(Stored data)

*****

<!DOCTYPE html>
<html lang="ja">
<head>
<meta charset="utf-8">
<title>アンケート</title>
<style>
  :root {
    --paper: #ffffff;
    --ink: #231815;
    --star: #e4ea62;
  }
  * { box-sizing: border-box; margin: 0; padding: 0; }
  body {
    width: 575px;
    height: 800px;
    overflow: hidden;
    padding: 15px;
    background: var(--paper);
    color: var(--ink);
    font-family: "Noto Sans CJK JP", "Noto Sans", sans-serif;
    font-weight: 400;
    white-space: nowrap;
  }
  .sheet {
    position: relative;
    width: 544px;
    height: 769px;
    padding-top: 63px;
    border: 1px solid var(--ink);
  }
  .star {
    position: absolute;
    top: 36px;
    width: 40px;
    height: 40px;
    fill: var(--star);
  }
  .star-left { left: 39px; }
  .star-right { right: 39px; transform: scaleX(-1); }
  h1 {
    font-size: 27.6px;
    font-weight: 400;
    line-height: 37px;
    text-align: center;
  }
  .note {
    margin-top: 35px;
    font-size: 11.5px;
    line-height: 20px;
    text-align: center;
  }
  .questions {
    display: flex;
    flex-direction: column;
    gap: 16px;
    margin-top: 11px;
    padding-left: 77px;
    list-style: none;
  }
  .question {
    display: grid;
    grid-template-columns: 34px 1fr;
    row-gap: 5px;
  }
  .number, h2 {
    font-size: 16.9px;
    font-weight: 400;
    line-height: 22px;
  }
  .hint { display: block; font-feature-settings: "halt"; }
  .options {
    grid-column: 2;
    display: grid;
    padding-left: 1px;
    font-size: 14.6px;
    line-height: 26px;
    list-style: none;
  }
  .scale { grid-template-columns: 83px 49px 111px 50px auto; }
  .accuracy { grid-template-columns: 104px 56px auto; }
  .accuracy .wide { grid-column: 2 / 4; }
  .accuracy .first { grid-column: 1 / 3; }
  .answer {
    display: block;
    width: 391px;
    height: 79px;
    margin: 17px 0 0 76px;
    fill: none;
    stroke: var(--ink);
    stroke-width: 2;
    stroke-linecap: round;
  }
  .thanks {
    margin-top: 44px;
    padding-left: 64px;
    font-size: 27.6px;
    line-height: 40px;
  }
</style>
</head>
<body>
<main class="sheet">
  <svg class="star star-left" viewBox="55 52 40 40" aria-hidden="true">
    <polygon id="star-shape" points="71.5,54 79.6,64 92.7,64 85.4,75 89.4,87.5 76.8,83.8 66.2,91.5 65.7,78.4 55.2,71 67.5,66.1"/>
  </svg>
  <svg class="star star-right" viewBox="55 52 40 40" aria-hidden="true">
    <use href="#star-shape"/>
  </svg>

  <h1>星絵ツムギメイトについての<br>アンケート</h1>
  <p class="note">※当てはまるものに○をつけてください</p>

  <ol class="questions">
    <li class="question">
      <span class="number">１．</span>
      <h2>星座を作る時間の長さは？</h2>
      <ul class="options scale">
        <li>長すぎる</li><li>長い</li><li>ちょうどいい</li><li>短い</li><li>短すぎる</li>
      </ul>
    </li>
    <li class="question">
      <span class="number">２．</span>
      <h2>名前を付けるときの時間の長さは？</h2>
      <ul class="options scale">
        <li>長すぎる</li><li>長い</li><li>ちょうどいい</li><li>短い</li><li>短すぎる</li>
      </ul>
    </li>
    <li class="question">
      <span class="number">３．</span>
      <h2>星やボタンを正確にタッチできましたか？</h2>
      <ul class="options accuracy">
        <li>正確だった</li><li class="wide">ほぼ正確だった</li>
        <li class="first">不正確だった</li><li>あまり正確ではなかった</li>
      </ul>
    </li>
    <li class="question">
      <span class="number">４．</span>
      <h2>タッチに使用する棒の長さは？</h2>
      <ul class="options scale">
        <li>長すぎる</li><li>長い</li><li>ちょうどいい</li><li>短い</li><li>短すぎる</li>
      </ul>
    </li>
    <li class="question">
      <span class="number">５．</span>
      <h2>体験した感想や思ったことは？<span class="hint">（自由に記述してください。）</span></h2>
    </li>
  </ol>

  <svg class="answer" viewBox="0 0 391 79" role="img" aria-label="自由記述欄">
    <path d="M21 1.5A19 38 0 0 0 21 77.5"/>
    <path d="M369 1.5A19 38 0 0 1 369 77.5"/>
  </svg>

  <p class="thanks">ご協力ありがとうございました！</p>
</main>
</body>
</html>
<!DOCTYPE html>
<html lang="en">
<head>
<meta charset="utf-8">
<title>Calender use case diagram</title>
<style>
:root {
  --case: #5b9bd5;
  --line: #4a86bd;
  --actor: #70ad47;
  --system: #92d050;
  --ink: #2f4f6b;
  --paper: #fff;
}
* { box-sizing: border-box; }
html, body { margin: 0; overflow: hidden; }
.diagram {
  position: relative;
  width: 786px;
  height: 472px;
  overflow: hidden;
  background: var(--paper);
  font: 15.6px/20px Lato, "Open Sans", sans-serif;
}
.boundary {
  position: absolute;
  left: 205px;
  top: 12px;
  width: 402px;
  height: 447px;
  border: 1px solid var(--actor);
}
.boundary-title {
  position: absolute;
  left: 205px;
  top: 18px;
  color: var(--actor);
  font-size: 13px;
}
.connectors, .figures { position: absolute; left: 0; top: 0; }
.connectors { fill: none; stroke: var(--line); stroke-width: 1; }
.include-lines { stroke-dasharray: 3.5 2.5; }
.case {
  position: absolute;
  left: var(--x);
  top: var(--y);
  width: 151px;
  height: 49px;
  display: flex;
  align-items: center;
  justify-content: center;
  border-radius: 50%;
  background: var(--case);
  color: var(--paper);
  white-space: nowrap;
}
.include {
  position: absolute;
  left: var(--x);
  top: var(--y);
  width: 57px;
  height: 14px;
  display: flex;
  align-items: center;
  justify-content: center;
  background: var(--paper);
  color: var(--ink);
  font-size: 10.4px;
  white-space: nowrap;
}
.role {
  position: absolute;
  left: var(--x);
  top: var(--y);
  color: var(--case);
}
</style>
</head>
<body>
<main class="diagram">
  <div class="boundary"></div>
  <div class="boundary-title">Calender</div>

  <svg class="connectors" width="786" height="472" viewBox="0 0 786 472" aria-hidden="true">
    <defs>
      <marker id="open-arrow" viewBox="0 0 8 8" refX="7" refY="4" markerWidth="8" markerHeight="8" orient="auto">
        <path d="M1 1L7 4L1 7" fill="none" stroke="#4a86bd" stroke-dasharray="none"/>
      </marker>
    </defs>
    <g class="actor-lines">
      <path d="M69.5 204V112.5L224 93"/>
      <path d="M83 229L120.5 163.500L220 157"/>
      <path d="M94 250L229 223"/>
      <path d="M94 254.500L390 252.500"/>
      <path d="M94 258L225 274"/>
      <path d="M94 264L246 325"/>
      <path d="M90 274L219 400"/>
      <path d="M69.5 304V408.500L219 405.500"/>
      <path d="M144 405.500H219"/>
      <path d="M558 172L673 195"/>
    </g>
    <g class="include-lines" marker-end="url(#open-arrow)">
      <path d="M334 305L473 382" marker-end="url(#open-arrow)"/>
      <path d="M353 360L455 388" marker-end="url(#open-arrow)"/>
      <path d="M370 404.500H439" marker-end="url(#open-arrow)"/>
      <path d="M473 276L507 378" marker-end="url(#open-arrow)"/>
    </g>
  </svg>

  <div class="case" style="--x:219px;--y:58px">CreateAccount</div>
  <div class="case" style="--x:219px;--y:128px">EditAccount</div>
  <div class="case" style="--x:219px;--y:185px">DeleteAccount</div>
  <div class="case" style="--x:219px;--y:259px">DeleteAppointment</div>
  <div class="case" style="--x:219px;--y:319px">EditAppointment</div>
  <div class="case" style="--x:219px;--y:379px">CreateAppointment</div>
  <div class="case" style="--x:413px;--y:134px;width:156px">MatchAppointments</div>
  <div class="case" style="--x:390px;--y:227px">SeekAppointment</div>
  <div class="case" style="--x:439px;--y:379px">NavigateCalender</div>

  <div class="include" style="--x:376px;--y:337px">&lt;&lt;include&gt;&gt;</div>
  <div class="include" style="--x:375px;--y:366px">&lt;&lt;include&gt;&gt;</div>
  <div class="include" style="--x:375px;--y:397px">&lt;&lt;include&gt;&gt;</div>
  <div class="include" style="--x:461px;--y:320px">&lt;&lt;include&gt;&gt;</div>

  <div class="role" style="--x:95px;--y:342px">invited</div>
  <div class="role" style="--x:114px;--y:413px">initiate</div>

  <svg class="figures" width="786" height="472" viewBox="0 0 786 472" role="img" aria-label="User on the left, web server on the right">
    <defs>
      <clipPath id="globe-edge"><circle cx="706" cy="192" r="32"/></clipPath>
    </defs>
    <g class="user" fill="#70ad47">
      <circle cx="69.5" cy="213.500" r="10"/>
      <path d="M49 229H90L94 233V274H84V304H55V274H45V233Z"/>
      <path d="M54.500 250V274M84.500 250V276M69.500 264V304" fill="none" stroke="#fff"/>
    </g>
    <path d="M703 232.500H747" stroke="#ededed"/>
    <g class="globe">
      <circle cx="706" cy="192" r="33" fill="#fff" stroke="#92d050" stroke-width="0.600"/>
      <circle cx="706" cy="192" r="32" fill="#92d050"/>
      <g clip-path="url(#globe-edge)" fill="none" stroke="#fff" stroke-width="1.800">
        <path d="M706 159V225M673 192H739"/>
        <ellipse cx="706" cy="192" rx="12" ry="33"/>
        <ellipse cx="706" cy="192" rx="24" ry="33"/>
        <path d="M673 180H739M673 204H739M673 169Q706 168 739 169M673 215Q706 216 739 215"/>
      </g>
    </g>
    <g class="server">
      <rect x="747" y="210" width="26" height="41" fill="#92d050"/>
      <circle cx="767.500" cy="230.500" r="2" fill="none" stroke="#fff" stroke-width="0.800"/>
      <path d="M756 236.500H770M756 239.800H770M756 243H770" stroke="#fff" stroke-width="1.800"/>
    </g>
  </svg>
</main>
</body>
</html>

*****

What lines of the preceding data include the string "actor"? Pull them out.

  --actor: #70ad47;
  border: 1px solid var(--actor);
  color: var(--actor);
    <g class="actor-lines">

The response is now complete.